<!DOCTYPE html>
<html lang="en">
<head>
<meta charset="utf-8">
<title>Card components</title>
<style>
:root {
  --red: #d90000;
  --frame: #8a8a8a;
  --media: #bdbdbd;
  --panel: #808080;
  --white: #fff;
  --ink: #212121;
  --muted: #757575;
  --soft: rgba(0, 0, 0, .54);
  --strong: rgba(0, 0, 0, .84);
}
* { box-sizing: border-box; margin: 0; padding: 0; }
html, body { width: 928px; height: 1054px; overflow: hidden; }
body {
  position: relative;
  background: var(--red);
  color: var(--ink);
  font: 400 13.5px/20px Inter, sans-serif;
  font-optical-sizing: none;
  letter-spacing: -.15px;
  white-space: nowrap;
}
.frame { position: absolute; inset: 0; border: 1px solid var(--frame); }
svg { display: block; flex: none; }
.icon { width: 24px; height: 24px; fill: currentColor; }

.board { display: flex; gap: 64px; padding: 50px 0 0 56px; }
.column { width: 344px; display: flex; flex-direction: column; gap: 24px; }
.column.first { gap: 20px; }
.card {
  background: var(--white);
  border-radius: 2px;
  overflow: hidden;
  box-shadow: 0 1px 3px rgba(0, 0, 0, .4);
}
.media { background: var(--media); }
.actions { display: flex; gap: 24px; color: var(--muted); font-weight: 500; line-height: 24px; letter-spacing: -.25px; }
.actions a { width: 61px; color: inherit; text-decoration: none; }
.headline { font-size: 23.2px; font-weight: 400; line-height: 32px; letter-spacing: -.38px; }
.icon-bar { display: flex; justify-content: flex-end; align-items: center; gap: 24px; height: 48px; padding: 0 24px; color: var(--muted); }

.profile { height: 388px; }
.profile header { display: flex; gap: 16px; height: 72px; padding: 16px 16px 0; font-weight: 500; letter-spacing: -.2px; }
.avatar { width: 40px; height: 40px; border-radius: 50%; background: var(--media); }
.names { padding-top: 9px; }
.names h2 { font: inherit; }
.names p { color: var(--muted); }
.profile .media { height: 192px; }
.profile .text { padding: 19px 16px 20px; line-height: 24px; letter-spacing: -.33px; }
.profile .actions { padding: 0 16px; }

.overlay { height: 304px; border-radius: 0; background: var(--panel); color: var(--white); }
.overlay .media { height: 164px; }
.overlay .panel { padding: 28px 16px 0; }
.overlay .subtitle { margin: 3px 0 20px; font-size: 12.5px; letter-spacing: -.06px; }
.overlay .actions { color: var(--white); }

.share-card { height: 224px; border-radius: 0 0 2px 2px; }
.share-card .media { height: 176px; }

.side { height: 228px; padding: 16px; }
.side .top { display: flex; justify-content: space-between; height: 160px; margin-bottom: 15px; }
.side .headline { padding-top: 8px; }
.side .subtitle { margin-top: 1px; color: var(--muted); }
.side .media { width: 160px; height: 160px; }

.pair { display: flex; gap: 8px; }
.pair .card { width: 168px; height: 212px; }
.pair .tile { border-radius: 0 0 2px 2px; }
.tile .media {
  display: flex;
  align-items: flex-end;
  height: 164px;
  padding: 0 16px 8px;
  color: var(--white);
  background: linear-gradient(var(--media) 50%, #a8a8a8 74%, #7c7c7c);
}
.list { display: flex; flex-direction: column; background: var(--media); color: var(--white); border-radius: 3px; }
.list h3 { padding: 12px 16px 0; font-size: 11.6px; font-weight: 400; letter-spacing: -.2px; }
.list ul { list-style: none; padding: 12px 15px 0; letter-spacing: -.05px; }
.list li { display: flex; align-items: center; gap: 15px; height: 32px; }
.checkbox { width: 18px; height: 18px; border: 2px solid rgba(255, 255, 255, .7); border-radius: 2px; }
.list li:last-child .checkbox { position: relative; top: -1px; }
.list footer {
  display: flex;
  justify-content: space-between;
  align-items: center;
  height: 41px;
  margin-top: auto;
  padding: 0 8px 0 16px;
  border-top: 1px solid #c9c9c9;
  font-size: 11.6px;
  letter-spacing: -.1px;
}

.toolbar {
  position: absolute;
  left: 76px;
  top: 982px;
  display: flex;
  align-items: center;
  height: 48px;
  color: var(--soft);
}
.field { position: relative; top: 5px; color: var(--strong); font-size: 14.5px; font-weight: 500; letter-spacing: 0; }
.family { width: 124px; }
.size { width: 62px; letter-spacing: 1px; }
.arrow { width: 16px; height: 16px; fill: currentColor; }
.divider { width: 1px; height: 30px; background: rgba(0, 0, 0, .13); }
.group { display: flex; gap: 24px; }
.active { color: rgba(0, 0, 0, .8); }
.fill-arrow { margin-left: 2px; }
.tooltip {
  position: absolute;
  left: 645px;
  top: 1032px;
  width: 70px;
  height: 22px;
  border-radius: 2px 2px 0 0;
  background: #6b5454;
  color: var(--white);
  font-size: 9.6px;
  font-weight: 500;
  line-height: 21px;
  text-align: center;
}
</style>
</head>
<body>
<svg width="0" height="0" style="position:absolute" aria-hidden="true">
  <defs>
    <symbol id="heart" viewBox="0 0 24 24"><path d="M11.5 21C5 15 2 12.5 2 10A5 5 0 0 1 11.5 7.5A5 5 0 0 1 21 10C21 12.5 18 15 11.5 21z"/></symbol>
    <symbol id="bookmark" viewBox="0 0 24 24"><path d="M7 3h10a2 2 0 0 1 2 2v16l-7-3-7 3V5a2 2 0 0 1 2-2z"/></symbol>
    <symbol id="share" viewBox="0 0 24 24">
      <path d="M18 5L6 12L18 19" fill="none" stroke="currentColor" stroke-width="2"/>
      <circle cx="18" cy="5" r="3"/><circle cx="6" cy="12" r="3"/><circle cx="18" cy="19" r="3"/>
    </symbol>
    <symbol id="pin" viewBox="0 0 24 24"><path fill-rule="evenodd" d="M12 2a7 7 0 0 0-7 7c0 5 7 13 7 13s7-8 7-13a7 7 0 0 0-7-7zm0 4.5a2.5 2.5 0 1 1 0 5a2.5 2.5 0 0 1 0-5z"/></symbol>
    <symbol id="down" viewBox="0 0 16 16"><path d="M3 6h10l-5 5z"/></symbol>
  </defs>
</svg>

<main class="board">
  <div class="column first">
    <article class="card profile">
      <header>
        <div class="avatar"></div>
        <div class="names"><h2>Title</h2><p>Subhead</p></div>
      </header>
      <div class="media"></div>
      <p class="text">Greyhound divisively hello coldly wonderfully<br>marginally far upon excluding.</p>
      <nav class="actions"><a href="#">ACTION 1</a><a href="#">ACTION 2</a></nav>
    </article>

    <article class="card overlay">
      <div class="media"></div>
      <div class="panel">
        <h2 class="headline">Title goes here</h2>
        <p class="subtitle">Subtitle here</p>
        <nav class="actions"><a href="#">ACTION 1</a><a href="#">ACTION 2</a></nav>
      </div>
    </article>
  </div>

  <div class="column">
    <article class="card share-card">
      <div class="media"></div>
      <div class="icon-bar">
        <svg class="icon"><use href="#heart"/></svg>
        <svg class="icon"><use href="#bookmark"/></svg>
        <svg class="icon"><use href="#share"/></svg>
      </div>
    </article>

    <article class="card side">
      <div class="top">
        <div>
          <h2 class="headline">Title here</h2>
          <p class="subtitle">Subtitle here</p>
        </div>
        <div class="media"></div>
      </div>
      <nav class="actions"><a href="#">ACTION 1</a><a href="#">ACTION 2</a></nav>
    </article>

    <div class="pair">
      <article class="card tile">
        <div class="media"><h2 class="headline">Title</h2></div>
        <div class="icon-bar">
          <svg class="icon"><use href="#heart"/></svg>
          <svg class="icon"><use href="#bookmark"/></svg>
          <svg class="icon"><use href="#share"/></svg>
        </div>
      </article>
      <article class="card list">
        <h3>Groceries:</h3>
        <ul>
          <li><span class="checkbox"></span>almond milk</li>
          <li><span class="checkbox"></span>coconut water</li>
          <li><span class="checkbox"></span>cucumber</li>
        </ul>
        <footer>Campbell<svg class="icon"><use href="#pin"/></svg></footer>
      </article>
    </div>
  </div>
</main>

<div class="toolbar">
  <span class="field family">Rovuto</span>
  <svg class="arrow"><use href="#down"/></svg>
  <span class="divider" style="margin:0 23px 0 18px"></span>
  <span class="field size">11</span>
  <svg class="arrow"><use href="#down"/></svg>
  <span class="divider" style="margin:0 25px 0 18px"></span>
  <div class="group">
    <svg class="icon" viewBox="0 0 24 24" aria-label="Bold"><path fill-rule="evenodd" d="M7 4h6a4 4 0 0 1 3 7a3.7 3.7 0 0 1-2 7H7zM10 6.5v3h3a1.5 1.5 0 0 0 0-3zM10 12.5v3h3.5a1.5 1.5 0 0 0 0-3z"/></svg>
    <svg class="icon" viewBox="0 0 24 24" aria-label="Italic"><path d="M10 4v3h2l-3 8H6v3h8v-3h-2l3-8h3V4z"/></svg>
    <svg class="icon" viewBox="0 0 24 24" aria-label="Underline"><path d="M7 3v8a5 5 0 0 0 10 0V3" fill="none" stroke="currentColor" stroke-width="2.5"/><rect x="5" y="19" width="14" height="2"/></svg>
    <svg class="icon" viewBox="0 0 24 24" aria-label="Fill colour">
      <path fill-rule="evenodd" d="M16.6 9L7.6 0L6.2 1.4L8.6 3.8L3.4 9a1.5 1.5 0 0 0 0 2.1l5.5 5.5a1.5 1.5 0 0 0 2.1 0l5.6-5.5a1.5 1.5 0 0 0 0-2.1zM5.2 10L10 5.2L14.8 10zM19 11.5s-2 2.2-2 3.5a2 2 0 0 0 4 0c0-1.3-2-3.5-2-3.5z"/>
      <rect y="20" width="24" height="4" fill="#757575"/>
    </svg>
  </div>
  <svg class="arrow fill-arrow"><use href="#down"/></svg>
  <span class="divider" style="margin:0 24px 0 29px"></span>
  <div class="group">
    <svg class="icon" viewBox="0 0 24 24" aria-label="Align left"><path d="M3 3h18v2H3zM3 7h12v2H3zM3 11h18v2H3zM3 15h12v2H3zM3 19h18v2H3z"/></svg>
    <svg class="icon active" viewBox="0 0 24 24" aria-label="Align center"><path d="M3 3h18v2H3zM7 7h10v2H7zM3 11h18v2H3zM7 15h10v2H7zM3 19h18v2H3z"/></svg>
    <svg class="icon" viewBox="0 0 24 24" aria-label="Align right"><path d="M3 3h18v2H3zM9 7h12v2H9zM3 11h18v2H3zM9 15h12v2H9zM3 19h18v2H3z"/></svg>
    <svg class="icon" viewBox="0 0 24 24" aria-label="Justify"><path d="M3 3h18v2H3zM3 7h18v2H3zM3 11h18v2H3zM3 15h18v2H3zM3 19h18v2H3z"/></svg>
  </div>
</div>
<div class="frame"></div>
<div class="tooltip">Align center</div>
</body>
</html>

# What you will do
Show the lines of the listing above with "background".

# Answer to this task
  background: var(--red);
  background: var(--white);
.media { background: var(--media); }
.avatar { width: 40px; height: 40px; border-radius: 50%; background: var(--media); }
.overlay { height: 304px; border-radius: 0; background: var(--panel); color: var(--white); }
  background: linear-gradient(var(--media) 50%, #a8a8a8 74%, #7c7c7c);
.list { display: flex; flex-direction: column; background: var(--media); color: var(--white); border-radius: 3px; }
.divider { width: 1px; height: 30px; background: rgba(0, 0, 0, .13); }
  background: #6b5454;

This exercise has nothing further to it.